BEGIN

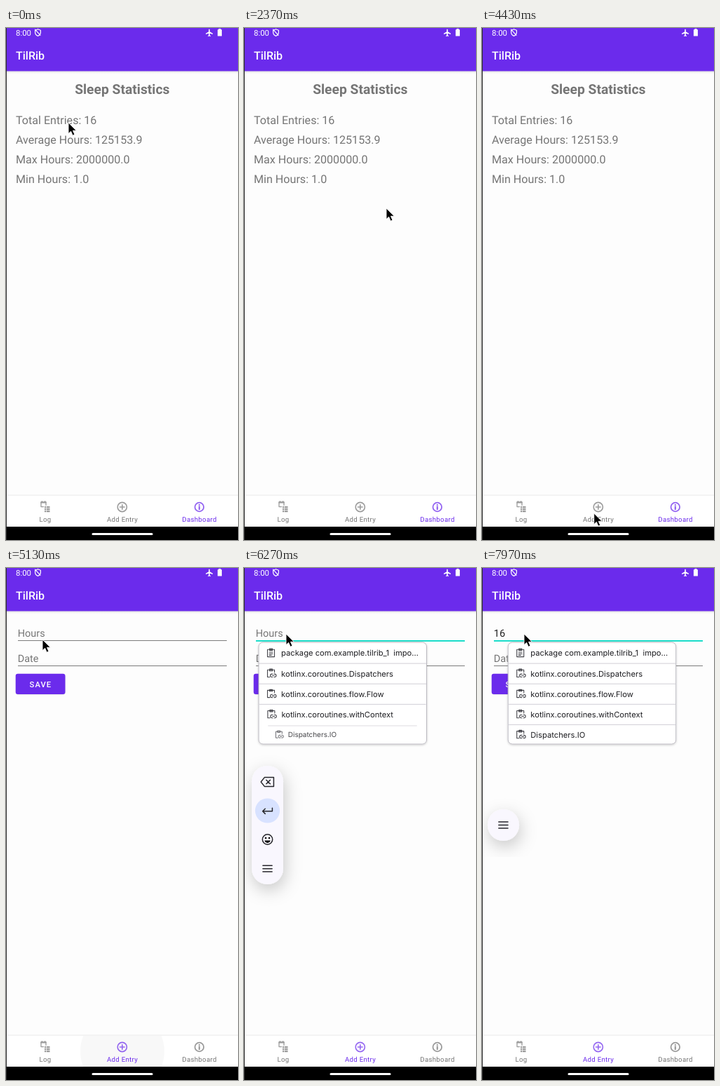
Animation of 331 by 730 pixels, one loop 8 s. Source, as an HTML page:

```html
<!DOCTYPE html>
<html lang="en">
<head>
<meta charset="utf-8">
<title>Sleep tracker</title>
<style>
  html, body { margin: 0; width: 100%; height: 100%; overflow: hidden; background: #fdfdfd; }
  svg { display: block; width: 331px; height: 730px; font-family: Roboto, sans-serif; text-rendering: geometricPrecision; }
  .line { fill: none; stroke: currentColor; stroke-linecap: round; stroke-linejoin: round; }
  .gray { fill: #757575; }
  .tab { color: #757575; }
  .tab.on { color: #6b2bec; }
  .tab text { font-size: 9.64px; letter-spacing: .033em; text-anchor: middle; fill: currentColor; }
  .tab g { opacity: .72; }
  .stats { font-size: 16.1px; }
  .field { font-size: 14.45px; }
  .popup text { font: 11.2px Inter, sans-serif; fill: #1d1d21; }
</style>
</head>
<body>
<svg viewBox="0 0 331 730">
  <defs>
    <linearGradient id="fall" x2="0" y2="1">
      <stop stop-color="#000" stop-opacity=".12"/>
      <stop offset="1" stop-color="#000" stop-opacity="0"/>
    </linearGradient>
    <filter id="softShadow" x="-100%" y="-50%" width="300%" height="200%">
      <feDropShadow dx="2" dy="8" stdDeviation="12" flood-opacity=".22"/>
    </filter>
    <filter id="popupShadow" x="-10%" y="-10%" width="120%" height="120%">
      <feDropShadow dx="0" dy="1" stdDeviation="1.5" flood-opacity=".2"/>
    </filter>
    <clipPath id="navClip"><rect y="667" width="331" height="44"/></clipPath>
  </defs>

  <rect width="331" height="730" fill="#fdfdfd"/>
  <rect y="61" width="331" height="4" fill="url(#fall)"/>
  <rect width="331" height="61.5" fill="#6b2bec"/>

  <g fill="#fff" color="#fff">
    <text x="14" y="10.6" font-size="11.4">8:00</text>
    <path class="line" stroke-width="1.2" d="M45.5 1.8 49.4 3.3V6.4Q49.2 9.8 45.5 11.4 41.8 9.8 41.6 6.4V3.3ZM41.5 2.2 49 10.4"/>
    <path d="M289.2 2.2q.8-1.4 1.6 0V5.2L295 7.8V9L290.8 7.8V10.2L292 11.2V12L290 11.4 288 12V11.2L289.2 10.2V7.8L285 9V7.8L289.2 5.2Z"/>
    <path d="M303.4 1h3v1.2h1.5V11.6h-6V2.2h1.5Z"/>
    <text x="14" y="45.3" font-size="16.06" font-weight="500">TilRib</text>
  </g>

  <g id="dashboard" class="gray">
    <text x="165.8" y="94.4" font-size="19.27" font-weight="700" text-anchor="middle">Sleep Statistics</text>
    <g class="stats">
      <text x="14" y="136.6">Total Entries: 16</text>
      <text x="14" y="164.7">Average Hours: 125153.9</text>
      <text x="14" y="192.8">Max Hours: 2000000.0</text>
      <text x="14" y="220.9">Min Hours: 1.0</text>
    </g>
  </g>

  <g id="entryForm">
    <g class="field gray">
      <text id="hours" x="16.8" y="97.6">Hours</text>
      <text x="16.8" y="133.7">Date</text>
    </g>
    <rect id="hoursLine" x="17" width="298"/>
    <rect x="17" y="139" width="298" height="1" fill="#7c7c7c"/>
    <rect x="14" y="152" width="70.5" height="28.5" rx="3.2" fill="#000" opacity=".15"/>
    <rect x="13.7" y="150.7" width="70.8" height="29.3" rx="3.2" fill="#6b2bec"/>
    <text x="33.6" y="169.7" font-size="11.24" font-weight="500" letter-spacing="1" fill="#fff">SAVE</text>
  </g>

  <rect y="666" width="331" height="46" fill="#fff"/>
  <rect y="665.5" width="331" height="1.2" fill="#ededed"/>
  <g clip-path="url(#navClip)"><circle id="ripple" cx="166" cy="689" fill="#000"/></g>

  <g class="tab" id="tabLog">
    <g fill="currentColor">
      <path class="line" stroke-width="1.3" d="M53.6 682.6H50V676.4H57V680.4"/>
      <path d="M49.4 675.2h1.2v-1h1.6v1h2.6v-1h1.6v1h1.2v2.4h-8.2z"/>
      <path d="M55 682h2v2.2h-2zm2.7 0h4.8v2.2h-4.8zM55 685h2v2.2h-2zm2.7 0h4.8v2.2h-4.8zM55 688h2v2.2h-2zm2.7 0h4.8v2.2h-4.8z"/>
    </g>
    <text x="56" y="703.6">Log</text>
  </g>
  <g class="tab" id="tabAdd">
    <g><path class="line" stroke-width="1.6" d="M159.2 683a6.6 6.6 0 1 0 13.2 0a6.6 6.6 0 1 0-13.2 0M162.5 683h6.6M165.8 679.7v6.6"/></g>
    <text x="166" y="703.6">Add Entry</text>
  </g>
  <g class="tab" id="tabDash">
    <g>
      <path class="line" stroke-width="1.8" d="M269.5 683a6.3 6.3 0 1 0 12.6 0a6.3 6.3 0 1 0-12.6 0"/>
      <path fill="currentColor" d="M274.7 679h2.2v1.8h-2.2zm0 2.4h2.2v5.6h-2.2z"/>
    </g>
    <text x="276" y="703.6">Dashboard</text>
  </g>

  <rect y="711" width="331" height="19"/>
  <rect x="122.5" y="720" width="87" height="3" rx="1.5" fill="#fff"/>

  <g id="toolbar" color="#26262b">
    <rect id="pill" width="45" rx="22.5" fill="#f9f7fe" filter="url(#softShadow)"/>
    <g id="tools">
      <path class="line" stroke-width="1.5" d="M29.2 298.6H42.4V311.4H29.2L24.2 305ZM31.8 302.2l5.6 5.6M37.4 302.2l-5.6 5.6"/>
      <circle cx="33.5" cy="346" r="17.6" fill="#d8e2ff"/>
      <path class="line" stroke-width="1.5" d="M40.4 342.2V346.8H26.8M30.2 343.2 26.6 346.8 30.2 350.4"/>
      <circle class="line" stroke-width="1.5" cx="33.5" cy="387" r="7.2"/>
      <path d="M29.4 388.6h8.2a4.2 4.2 0 0 1-8.2 0Z"/>
      <circle cx="31" cy="385" r="1.3"/><circle cx="36" cy="385" r="1.3"/>
    </g>
    <path id="menu" class="line" stroke-width="1.5" d="M-6.6-4.4H6.6M-6.6 0H6.6M-6.6 4.4H6.6"/>
  </g>

  <g id="popup" class="popup">
    <rect x=".5" y="106" width="239.5" height="145" rx="6" fill="#fff" stroke="#bcbac2" filter="url(#popupShadow)"/>
  </g>

  <rect width="1" height="730" fill="#2b2b2b"/>
  <path id="cursor" d="M0 0V15.6L3.6 12.3 6.2 18.2 9 17 6.5 11.3H11.4Z" stroke="#fff" stroke-width=".9"/>
</svg>

<script>
const LOOP = 8000;
const ADD_TAP = 4640, FOCUS = 5580, POPUP = 5940;
const KEYS = [7180, 7400];
const COLLAPSE = 7270;

// Pointer tip: time, x, y
const POINTER = [
  [0, 89, 135], [1230, 126, 137], [1500, 130, 139], [2370, 203, 257], [2560, 203, 263],
  [3260, 72, 700], [3670, 60, 693], [4020, 60, 693], [4480, 163, 692], [4670, 163, 692],
  [5020, 55, 107], [5130, 52, 102], [5370, 60, 94]
];
const SUGGESTIONS = [
  "package com.example.tilrib_1\u00a0 impo…",
  "kotlinx.coroutines.Dispatchers",
  "kotlinx.coroutines.flow.Flow",
  "kotlinx.coroutines.withContext",
  "Dispatchers.IO"
];
const CLIP_TEXT = "M1 2.2H11V12.6H1ZM4 1H8V3.4H4ZM3.6 6H8.4M3.6 8.2H8.4M3.6 10.4H6.6";
const CLIP_LINK = "M4.2 12.4H1V2.2H11V5.6M4 1H8V3.6H4ZM8.2 8H7.2a2.2 2.2 0 0 0 0 4.4H8.2M10.4 8H11.2a2.2 2.2 0 0 1 0 4.4H10.4M7.8 10.2H10.8";

const $ = id => document.getElementById(id);
const set = (el, attrs) => { for (const key in attrs) el.setAttribute(key, attrs[key]); };
const show = (el, on) => { el.style.display = on ? "" : "none"; };
const mix = (a, b, p) => a + (b - a) * p;
const progress = (t, start, length) => Math.min(1, Math.max(0, (t - start) / length));
const smooth = p => p * p * (3 - 2 * p);
const easeOut = p => 1 - (1 - p) ** 2;

function addRow(label, i) {
  const row = document.createElementNS("http://www.w3.org/2000/svg", "g");
  const top = 107 + 29.1 * i;
  row.innerHTML = `${i ? `<path d="M.5 ${top}H239.5" stroke="#d0ced6"/>` : ""}
    <path class="line" color="#45454b" stroke-width="1.1" d="${i ? CLIP_LINK : CLIP_TEXT}" transform="translate(12 ${top + 7})"/>
    <text x="32.6" y="${top + 18.4}">${label}</text>`;
  $("popup").append(row);
  return row;
}
const rows = SUGGESTIONS.map(addRow);

function pointerAt(t) {
  const next = POINTER.findIndex(point => point[0] > t);
  if (next < 0) return POINTER.at(-1).slice(1);
  const [t0, x0, y0] = POINTER[next - 1], [t1, x1, y1] = POINTER[next];
  const p = smooth((t - t0) / (t1 - t0));
  return [mix(x0, x1, p), mix(y0, y1, p)];
}

function drawForm(t) {
  const typed = "16".slice(0, KEYS.filter(key => t >= key).length);
  const focused = t >= FOCUS;
  $("hours").textContent = typed || "Hours";
  set($("hours"), { fill: typed ? "#222" : "#757575" });
  set($("hoursLine"), { y: 103, height: focused ? 1.8 : 1, fill: focused ? "#03dac5" : "#7c7c7c" });
  return typed.length;
}

function drawToolbar(t) {
  const enter = easeOut(progress(t, FOCUS + 80, 200));
  const fold = smooth(progress(t, COLLAPSE, 230));
  show($("toolbar"), enter > 0);
  set($("toolbar"), { opacity: enter });
  set($("pill"), { x: mix(11, 8, fold), y: mix(282, 344, fold), height: mix(169, 45, fold) });
  set($("tools"), { opacity: Math.max(0, 1 - fold * 2.5) });
  set($("menu"), { transform: `translate(${mix(33.5, 30.4, fold)} ${mix(428.7, 366.5, fold)})` });
}

function drawPopup(t, typedCount) {
  const enter = progress(t, POPUP, 70);
  show($("popup"), enter > 0);
  // The list follows the text caret.
  set($("popup"), { opacity: enter, transform: `translate(${20.5 + 8.1 * typedCount} 0)` });
  rows.forEach((row, i) => {
    const p = easeOut(progress(t, POPUP + 44 + 60 * i, 120));
    const cy = 121 + 29.1 * i;
    set(row, { opacity: Math.min(1, p * 1.3), transform: `translate(120 ${cy}) scale(${mix(.7, 1, p)}) translate(-120 ${-cy})` });
  });
}

function draw(t) {
  const adding = t >= ADD_TAP;
  show($("dashboard"), !adding);
  show($("entryForm"), adding);
  $("tabAdd").classList.toggle("on", adding);
  $("tabDash").classList.toggle("on", !adding);

  const spread = easeOut(progress(t, ADD_TAP - 60, 250));
  const fade = 1 - progress(t, ADD_TAP + 260, 460);
  set($("ripple"), { r: 60 * spread, opacity: .055 * fade });

  const typedCount = drawForm(t);
  drawToolbar(t);
  drawPopup(t, typedCount);
  set($("cursor"), { transform: `translate(${pointerAt(t).join(" ")})` });
}

const start = performance.now();
function tick() {
  draw((performance.now() - start) % LOOP);
  requestAnimationFrame(tick);
}
tick();
</script>
</body>
</html>
```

END

### What is needed:
Of all the lines in the data above, show only those that hold the word "adding".

### Response to the exercise:
  const adding = t >= ADD_TAP;
  show($("dashboard"), !adding);
  show($("entryForm"), adding);
  $("tabAdd").classList.toggle("on", adding);
  $("tabDash").classList.toggle("on", !adding);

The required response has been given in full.